It was the last concert he’d play as a member of KISS.
THE TOUR GROSSED $64 million, after nearly doubling the initial number of dates, and kept relevant two bands that hadn’t released studio albums in two years in Aerosmith’s case (“Just Push Play” in 2001) and five in KISS’s (1998’s “Psycho Circus”), but that didn’t stop their members from getting on the radio nine years later to air their grievances like a bunch of WWE heels on Festivus Eve. Steven Tyler fired the first potshot during a 2012 interview by stating that seeing KISS on the coheadlining tour was “like watching a different level of concert.”
After calling them “a comic-book rock band,” he continued: “They’ve got a couple of hits, but they’re more, they’re comic book—you see them in their spackled faces. But it is different — a KISS lick, a Joe Perry lick — two different worlds, and sometimes depending on the time of day I get offended [by comparisons].”
“It’s two different animals,” Perry chimed in. “They went the theatrical way and used rock and roll kind of as their soundtrack. And for Aerosmith, the music is our show. And from that point of view, it’s apples and oranges.”
In response, Stanley told the syndicated Rockline that Tyler had a chip on his shoulder throughout the tour. “There is some sort of ambivalence or looking down his nose a bit towards KISS,” he said. “I have to say that seeing him go on after us and play to an underwhelmed audience, and see people walking out, didn’t feel too bad to me.”

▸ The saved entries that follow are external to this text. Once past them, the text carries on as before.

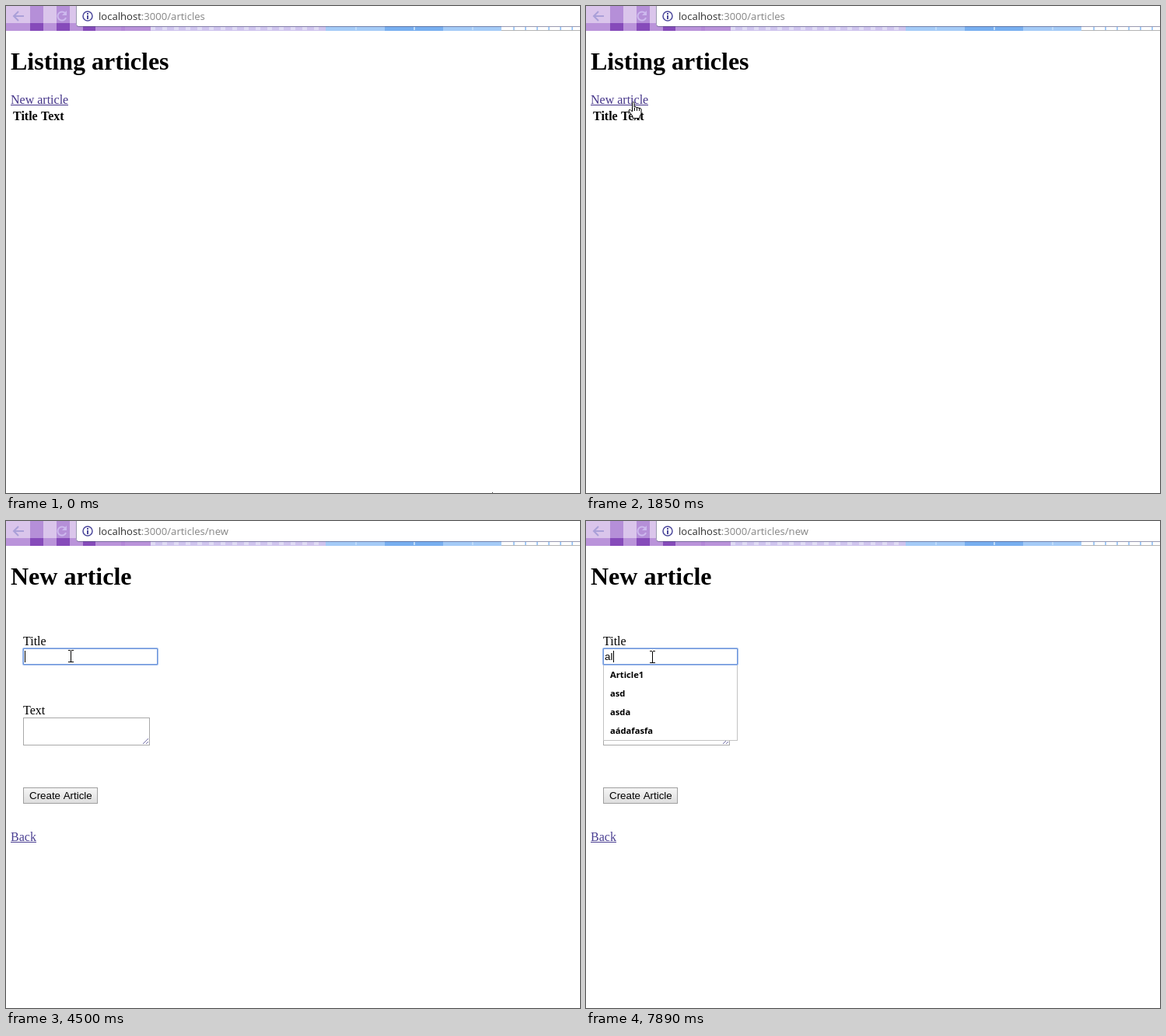
An HTML page with a canvas for the animation above (8000 ms loop, 738x627 px).

```html
<!DOCTYPE html>
<html lang="en">
<head>
<meta charset="utf-8">
<title>New article</title>
<style>
html, body { margin: 0; width: 100%; height: 100%; overflow: hidden; background: #fff; }
canvas { display: block; }
</style>
</head>
<body>
<canvas id="stage" width="738" height="627"></canvas>
<script>
const ctx = document.getElementById('stage').getContext('2d');
const LOOP = 8000;
const SERIF = '"Liberation Serif", serif';
const SANS = '"Liberation Sans", sans-serif';
const UI = '"Open Sans", sans-serif';

function rect(x, y, w, h, color) {
  ctx.fillStyle = color;
  ctx.fillRect(x, y, w, h);
}

function frame(x, y, w, h, color) {
  ctx.strokeStyle = color;
  ctx.lineWidth = 1;
  ctx.strokeRect(x + 0.5, y + 0.5, w - 1, h - 1);
}

function text(str, x, y, font, color = '#000') {
  ctx.font = font;
  ctx.fillStyle = color;
  ctx.fillText(str, x, y);
  return ctx.measureText(str).width;
}

function link(str, x, y, color) {
  const w = text(str, x, y, '16px ' + SERIF, color);
  rect(x, y + 1, Math.round(w), 1, color);
}

function poly(points, fill, stroke) {
  ctx.beginPath();
  points.forEach(([x, y]) => ctx.lineTo(x, y));
  ctx.closePath();
  ctx.fillStyle = fill;
  ctx.fill();
  ctx.strokeStyle = stroke;
  ctx.lineWidth = 1;
  ctx.stroke();
}

// Pointer keys: [time, x, y, shape], each held until the next one.
function glide(t0, t1, steps, [x0, y0], [x1, y1], ease, shape) {
  return Array.from({ length: steps }, (_, i) => {
    const p = ease((i + 1) / steps);
    const x = Math.round(x0 + (x1 - x0) * p);
    const y = Math.round(y0 + (y1 - y0) * p);
    return [t0 + (t1 - t0) * i / Math.max(1, steps - 1), x, y, shape(y)];
  });
}

const smooth = p => p * p * (3 - 2 * p);
const easeOut = p => 1 - (1 - p) ** 2;
const arrowOnly = () => 'arrow';
const overList = y => y < 130 ? 'hand' : y < 150 ? 'beam' : 'arrow';

const pointer = [
  [0, 625, 626, 'arrow'],
  [220, 625, 625, 'arrow'],
  ...glide(390, 770, 6, [625, 625], [333, 432], smooth, arrowOnly),
  ...glide(1000, 1389, 6, [333, 432], [65, 138], easeOut, overList),
  ...glide(1467, 1700, 4, [65, 138], [60, 124], easeOut, overList),
  [1850, 60, 123, 'hand'],
  [2780, 66, 128, 'hand'],
  [2860, 71, 134, 'beam'],
  [2940, 73, 137, 'beam'],
  [3010, 71, 135, 'arrow'],
  [3180, 79, 137, 'arrow'],
  [3500, 80, 144, 'arrow'],
  [3575, 80, 154, 'arrow'],
  [3650, 80, 161, 'arrow'],
  [3880, 83, 172, 'beam'],
  [3960, 84, 175, 'beam'],
  [4190, 79, 160, 'arrow'],
  [4260, 80, 162, 'arrow'],
  [4430, 83, 173, 'beam'],
  [4500, 83, 174, 'beam'],
  [4820, 84, 174, 'beam'],
  [4900, 85, 175, 'beam']
];

const typing = [
  [4500, '', 24], [5640, 't', 28], [6420, 'ti', 31], [6650, 'tit', 34],
  [7260, 'ti', 31], [7430, 't', 28], [7660, '', 24], [7890, 'al', 35]
];

const latest = (keys, t) => keys.filter(key => key[0] <= t).pop();

const cursors = {
  arrow() {
    poly([[0.5, 0.5], [0.5, 16.5], [4, 13], [6.5, 18.5], [8.5, 17.5],
      [6.2, 12], [11, 12]], '#fff', '#000');
  },
  beam() {
    rect(0, -7, 1, 15, '#000');
    for (const y of [-8, 7]) {
      rect(-3, y, 3, 1, '#000');
      rect(1, y, 3, 1, '#000');
    }
  },
  hand() {
    ctx.lineJoin = 'round';
    poly([[-0.5, 1.5], [0.5, 0.5], [2, 1.5], [2, 7], [4, 6.5], [5, 8],
      [7, 7.5], [8, 9], [10, 8.5], [11, 10], [11, 16], [9, 19], [9, 21.5],
      [0, 21.5], [0, 19], [-4.5, 13], [-5, 11], [-3, 10.5], [-0.5, 13]], '#fff', '#000');
    for (const x of [2, 5, 8]) rect(x, 8, 1, 4, '#000');
    ctx.lineJoin = 'miter';
  }
};

function drawThemeStrip() {
  rect(0, 0, 91, 22, '#dac5eb');
  rect(31, 0, 17, 22, '#b58fd8');
  rect(65, 0, 17, 22, '#b58fd8');
  rect(0, 22, 186, 10, '#ba93da');
  for (const x of [31, 65, 99]) rect(x, 22, x === 99 ? 16 : 17, 10, '#864bba');
  rect(148, 26, 5, 6, '#b487d8');
  rect(186, 26, 225, 6, '#cfc4ee');
  for (let x = 186; x < 411; x += 15) rect(x, 27, 6, 4, '#e0dcf4');
  rect(411, 26, 226, 6, '#a4cbf7');
  rect(487, 26, 75, 6, '#78aff0');
  for (const x of [449, 524, 599]) rect(x, 27, 2, 4, '#bfdcfa');
  rect(637, 26, 101, 5, '#fff');
  for (let x = 652; x < 738; x += 15) rect(x, 27, 2, 4, '#a4cbf7');
  rect(637, 31, 101, 1, '#b4b4b4');
}

function drawBrowser(path) {
  drawThemeStrip();
  ctx.fillStyle = '#fff';
  ctx.beginPath();
  ctx.roundRect(90, -4, 660, 30, 3);
  ctx.fill();
  ctx.strokeStyle = 'rgba(70, 70, 110, 0.55)';
  ctx.lineWidth = 1;
  ctx.beginPath();
  ctx.roundRect(90.5, -4, 660, 30.5, 3);
  ctx.stroke();

  ctx.strokeStyle = '#aaa0d8';
  ctx.lineWidth = 2;
  ctx.beginPath();
  ctx.moveTo(23, 13);
  ctx.lineTo(10, 13);
  ctx.moveTo(16, 7);
  ctx.lineTo(10, 13);
  ctx.lineTo(16, 19);
  ctx.stroke();

  ctx.strokeStyle = '#cdb9ee';
  ctx.beginPath();
  ctx.arc(72, 13, 5.5, 0.4, 5.5);
  ctx.stroke();
  ctx.beginPath();
  ctx.moveTo(78, 6);
  ctx.lineTo(78, 12);
  ctx.lineTo(72, 12);
  ctx.fillStyle = '#cdb9ee';
  ctx.fill();

  ctx.strokeStyle = '#4c489c';
  ctx.lineWidth = 1.5;
  ctx.beginPath();
  ctx.arc(105, 13, 6, 0, Math.PI * 2);
  ctx.stroke();
  rect(104, 9, 2, 2, '#4c489c');
  rect(104, 12, 2, 5, '#4c489c');

  const font = '13.1px ' + UI;
  const host = text('localhost', 119, 18, font, '#303030');
  text(':3000' + path, 119 + host, 18, font, '#858585');
}

function drawList(t) {
  const color = t < 2630 ? '#45358a' : t < 2780 ? '#ee0000' : '#552a80';
  text('Listing articles', 6, 82, 'bold 32px ' + SERIF);
  link('New article', 6, 126, color);
  text('Title', 9, 147, 'bold 16px ' + SERIF);
  text('Text', 45, 147, 'bold 16px ' + SERIF);
}

function drawTextarea() {
  frame(22, 253, 163, 36, '#a9a9a9');
  ctx.strokeStyle = '#7773a8';
  ctx.beginPath();
  ctx.moveTo(176, 287);
  ctx.lineTo(183, 280);
  ctx.moveTo(180, 287);
  ctx.lineTo(183, 284);
  ctx.stroke();
}

function drawButton() {
  const shade = ctx.createLinearGradient(0, 343, 0, 364);
  shade.addColorStop(0, '#f6f6f6');
  shade.addColorStop(1, '#dddddd');
  rect(22, 343, 96, 21, shade);
  frame(22, 343, 96, 21, '#a0a0a0');
  text('Create Article', 30, 358, '13.333px ' + SANS);
}

function drawSuggestions() {
  rect(22, 185, 173, 98, '#fff');
  frame(22, 185, 173, 98, '#c3c3c3');
  ['Article1', 'asd', 'asda', 'aádafasfa'].forEach((word, i) =>
    text(word, 31, 202 + 24 * i, 'bold 11.2px ' + UI));
}

function drawForm(t) {
  text('New article', 6, 82, 'bold 32px ' + SERIF);
  text('Title', 22, 160, '16px ' + SERIF);
  text('Text', 22, 249, '16px ' + SERIF);
  drawTextarea();
  drawButton();
  link('Back', 6, 412, '#4a3f92');

  frame(22, 164, 173, 21, '#a9a9a9');
  const field = latest(typing, t);
  if (!field) return;
  if (t >= 7890) drawSuggestions();
  ctx.beginPath();
  ctx.roundRect(21.5, 163.5, 174, 22, 1);
  ctx.strokeStyle = '#9dbaea';
  ctx.stroke();
  frame(22, 164, 173, 21, '#6f96dc');
  text(field[1], 24, 179, '13.333px ' + SANS);
  rect(field[2], 167, 1, 15, '#000');
}

function draw(t) {
  rect(0, 0, 738, 627, '#fff');
  drawBrowser(t < 2860 ? '/articles' : '/articles/new');
  if (t < 3010) drawList(t);
  else drawForm(t);

  const [, x, y, shape] = latest(pointer, t);
  ctx.save();
  ctx.translate(x, y);
  cursors[shape]();
  ctx.restore();
}

const start = performance.now();
function tick() {
  draw((performance.now() - start) % LOOP);
  requestAnimationFrame(tick);
}
tick();
</script>
</body>
</html>
```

Despite calling Joey Kramer an asshole and Tyler an even bigger attention hog than Stanley, Criss in his autobiography wrote that he was honored to share the stage with their band. Still, Tyler’s comments were disappointing. “It kind of hurt my feelings, ’cause I really like the guys,” he said in a New York radio interview. “He didn’t give me that impression when we toured together.”
Reflecting on the war of words seven years later, Stanley says, “I don’t want to insult or attack anybody in the band. They’re great guys, for the most part.
“There’s no better Aerosmith than Aerosmith,” he continues. “As in many bands, there are personalities and flaws in personalities that everyone has to deal with. There’s clearly someone in that band who has their own issues that have more to do with them than with us. From the beginning, although we didn’t socialize because our schedules kept us apart, I always thought highly of Aerosmith. You don’t last 50 years unless you’ve got something timeless and something that grows parallel to your audience.”
In 2004, after enduring a complicated tour with a band for whom they would forever harbor mixed feelings, Aerosmith, to support their 14th studio album, “Honkin’ on Bobo,” decided to take out a group they absolutely adored: Cheap Trick.
Excerpted from “They Just Seem a Little Weird: How KISS, Cheap Trick, Aerosmith, and Starz Remade Rock and Roll” by Doug Brod. Copyright © 2020. Available from Hachette Books, an imprint of Hachette Book Group, Inc.